A success all around, it seems.
Of course, in order to partake in a cookie exchange, one must bring along a selection of cookies, and I dutifully did my part. I’ve always been a big fan of shortbreads that have been heightened with a bit of citrus, so my choice of cookie was easily made. As an added bonus, choosing to shape the dough into logs and cut them later made for a great, simple method of breaking up my cookie preparation into a couple of laid-back evenings. One night I made the dough and shaped it, the next night I baked the cookies. The morning of the cookie exchange, I dipped the cookies in just a bit of melted chocolate, giving them a touch of something extra. It might be debatable if we really need to add extras during the holiday cookie season, but why go down that road? Make some cookies, then exchange them, gift them, or, if you are brave, leave them in your house to be enjoyed over the remaining weeks. Okay, days. Okay, day, singular. You know what? Just send the cookies to work with your spouse. It’s safer that way.
Chocolate-Dipped Lime Shortbread
Keen eyes may notice that these pictures show two types of shortbread. Because the cookie exchange I attended require each person to make 7 dozen cookies, and this recipe makes 4 dozen cookies, I doubled the recipe and made one batch of lime shortbread and one batch of ginger shortbread. To make ginger shortbread, simply add two tablespoons of finely chopped candied ginger in place of the two tablespoons of lime zest.
1 cup (2 sticks) unsalted butter, at room temperature
1 cup powdered sugar
1 egg yolk
2 cups unbleached, all-purpose flour
½ cup cornstarch

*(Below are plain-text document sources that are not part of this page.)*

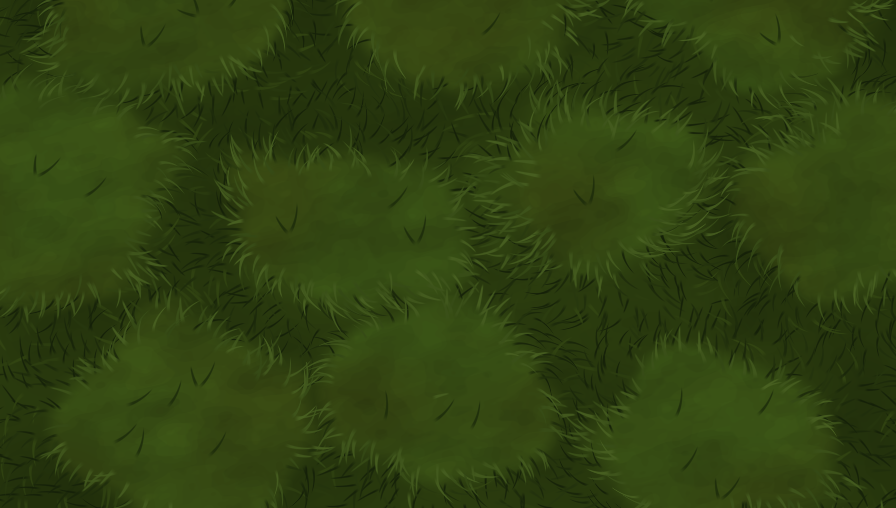
This texture is drawn by a Shadertoy shader. Its source:

```glsl
// Dark green grass mounds fringed with curved blades, seen from above.

float hash(vec2 p) {
    return fract(sin(dot(p, vec2(127.1, 311.7))) * 43758.5);
}

vec2 hash2(vec2 p) {
    return vec2(hash(p), hash(p + 37.3));
}

float noise(vec2 p) {
    vec2 i = floor(p), f = fract(p);
    f = f * f * (3.0 - 2.0 * f);
    return mix(mix(hash(i), hash(i + vec2(1, 0)), f.x),
               mix(hash(i + vec2(0, 1)), hash(i + vec2(1, 1)), f.x), f.y);
}

// Nearest mound: x is the signed distance to its rim, yz points outward.
vec3 mound(vec2 p) {
    vec2 size = vec2(0.56, 0.42);
    float row = floor(p.y / size.y + 0.35);
    vec3 best = vec3(9.0, 0.0, 1.0);
    for (int j = -1; j <= 1; j++) {
        float y = row + float(j);
        float shift = 0.5 * mod(y, 2.0) + 0.1;
        float column = floor(p.x / size.x - shift);
        for (int i = -1; i <= 1; i++) {
            vec2 cell = vec2(column + float(i), y);
            vec2 center = cell + vec2(shift + 0.5, 0.15) + 0.28 * (hash2(cell) - 0.5);
            vec2 away = (p - center * size) * vec2(0.82, 1.08);
            float d = length(away) - mix(0.18, 0.235, hash(cell + 9.1));
            if (d < best.x) best = vec3(d, normalize(away + 1e-4));
        }
    }
    best.x += 0.11 * (noise(p * 7.0) - 0.5) + 0.02 * (noise(p * 23.0) - 0.5);
    return best;
}

// Coverage of a tapered blade that curves sideways from its root.
float blade(vec2 p, vec2 root, vec2 dir, float len, float bend, float width) {
    vec2 q = p - root;
    float t = dot(q, dir) / len;
    float side = dot(q, vec2(-dir.y, dir.x)) - bend * t * t * len;
    float soft = max(0.0015, 0.8 / iResolution.y);
    float body = 1.0 - smoothstep(-soft, soft, abs(side) - width * (1.0 - 0.7 * t));
    return body * smoothstep(0.0, 0.3, t) * (1.0 - smoothstep(0.8, 1.0, t));
}

// One scattered layer of blades: dark in the hollows, pale along the rims.
vec3 fringe(vec3 col, vec2 p, float seed, bool pale) {
    float size = 0.040;
    vec2 home = floor(p / size + seed * 0.37);
    for (int k = 0; k < 9; k++) {
        vec2 cell = home + vec2(k % 3, k / 3) - 1.0;
        vec2 id = cell + seed * 17.0;
        vec2 mid = (cell + hash2(id) - seed * 0.37) * size;
        if (length(p - mid) > 0.045) continue;
        vec3 m = mound(mid);
        float r = hash(id + 5.7);
        float keep = pale ? smoothstep(-0.045, -0.02, m.x) * (1.0 - smoothstep(0.0, 0.025, m.x))
                          : smoothstep(-0.025, 0.01, m.x);
        if (hash(id + 2.9) > keep) continue;
        float angle = atan(m.z, m.y) + (r - 0.5) * (pale ? 0.8 : 1.6);
        vec2 dir = vec2(cos(angle), sin(angle));
        float len = mix(0.034, 0.062, hash(id + 8.3));
        float bend = 1.9 * (noise(mid * 6.0 + 3.0) - 0.5) + 0.5 * (r - 0.5);
        float width = pale ? mix(0.0026, 0.0046, r) : mix(0.0022, 0.0040, r);
        float cover = blade(p, mid - dir * len * 0.5, dir, len, bend, width);
        vec3 tint = pale ? mix(vec3(0.20, 0.28, 0.08), vec3(0.29, 0.385, 0.135), hash(id + 4.4))
                         : mix(vec3(0.075, 0.12, 0.03), vec3(0.20, 0.275, 0.07), r * r);
        col = mix(col, tint, cover * 0.9);
    }
    return col;
}

// Sparse dark sprigs of one or two blades on the mound tops.
vec3 sprigs(vec3 col, vec2 p) {
    vec2 home = floor(p / 0.10);
    for (int k = 0; k < 9; k++) {
        vec2 cell = home + vec2(k % 3, k / 3) - 1.0;
        vec2 root = (cell + hash2(cell + 61.0)) * 0.10;
        float r = hash(cell + 71.0);
        if (r > 0.4 || length(p - root) > 0.08 || mound(root).x > -0.07) continue;
        float lean = 0.8 + 1.5 * hash(cell + 83.0);
        float cover = blade(p, root, vec2(cos(lean - 0.6), sin(lean - 0.6)), 0.062, 0.35, 0.0034);
        if (r < 0.2)
            cover = max(cover, blade(p, root, vec2(cos(lean + 0.8), sin(lean + 0.8)), 0.046, -0.2, 0.0036));
        col = mix(col, vec3(0.11, 0.17, 0.04), cover * 0.85);
    }
    return col;
}

// Flat patches with crisp borders, like overlapping brush dabs.
float dabs(vec2 p) {
    float n = 4.0 * noise(p) + 1.2 * noise(p * 3.1);
    return (floor(n) + smoothstep(0.8, 1.0, fract(n))) / 5.0;
}

void mainImage(out vec4 fragColor, in vec2 fragCoord) {
    vec2 p = fragCoord / iResolution.y + vec2(3.1, 2.0);

    // Painted ground: broad hue drift with flat brush patches
    float d = mound(p).x;
    float drift = smoothstep(0.15, 0.85, noise(p * 5.0));
    vec2 slant = vec2(p.x + 0.4 * p.y, p.y - 0.3 * p.x);
    float dab = dabs(slant * vec2(10.0, 17.0));
    float smear = dabs(slant.yx * vec2(30.0, 17.0) + 7.0);
    vec3 top = mix(vec3(0.212, 0.268, 0.066), vec3(0.218, 0.318, 0.082), 0.7 * drift + 0.3 * smear);
    top *= 0.99 + 0.22 * (dab - 0.5) + 0.08 * (smear - 0.5);
    vec3 hollow = mix(vec3(0.125, 0.178, 0.042), vec3(0.18, 0.25, 0.06), 0.5 * drift + 0.4 * dab);
    vec3 col = mix(top, hollow, smoothstep(-0.04, 0.025, d));

    // Blades, dark layers first
    col = sprigs(col, p);
    for (int i = 0; i < 3; i++) col = fringe(col, p, float(i) + 1.0, false);
    for (int i = 0; i < 3; i++) col = fringe(col, p, float(i) + 6.0, true);

    fragColor = vec4(col, 1.0);
}
```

2 tablespoons finely grated lime zest
5 ounces bittersweet chocolate, chopped into smallish chunks
In a large bowl, beat together the butter and powdered sugar until light and fluffy. Add the egg yolk and blend well. Add the flour and cornstarch and beat until well mixed. Add lime zest and mix until combined.
Dive the dough into 2 batches. Shape each batch into a log roughly 12 inches long. Wrap each log tightly in plastic wrap, then refrigerate for at least 2 hours, or until firm (tightly wrapped, dough can be left refrigerated for up to a week).
Preheat oven to 350 degrees Fahrenheit.
Cut dough into ¼-inch slices. Bake the cookies on parchment-lined baking sheets for 10 to 13 minutes, or until the cookies are mostly set in the middle and just starting to turn light golden brown at the edges. Prick tops of cookies with a fork (to allow steam to escape and ensure a crisp cookie), then remove to a wire rack to cool completely.
When cookies have cooled, heat the chocolate on top of a double boiler until it is smooth and glossy. Alternately, you can melt the chocolate in the microwave by heating the chocolate in a microwave-safe bowl in 20-second increments, stirring in between each session, until the chocolate is mostly melted. Let the chocolate sit for a minute or so to melt completely, then stir to make it smooth.
Line several baking sheets with parchment paper and set aside. Dip each cookie into the melted chocolate, coating it halfway. I ended up dipping each cookie by tipping the top into the chocolate and leaving the bottom mostly uncovered, because I found this method to be the easiest. Place each dipped cookie on the parchment paper and allow to the chocolate to harden completely before packing up or transporting.
Makes 4 dozen cookies.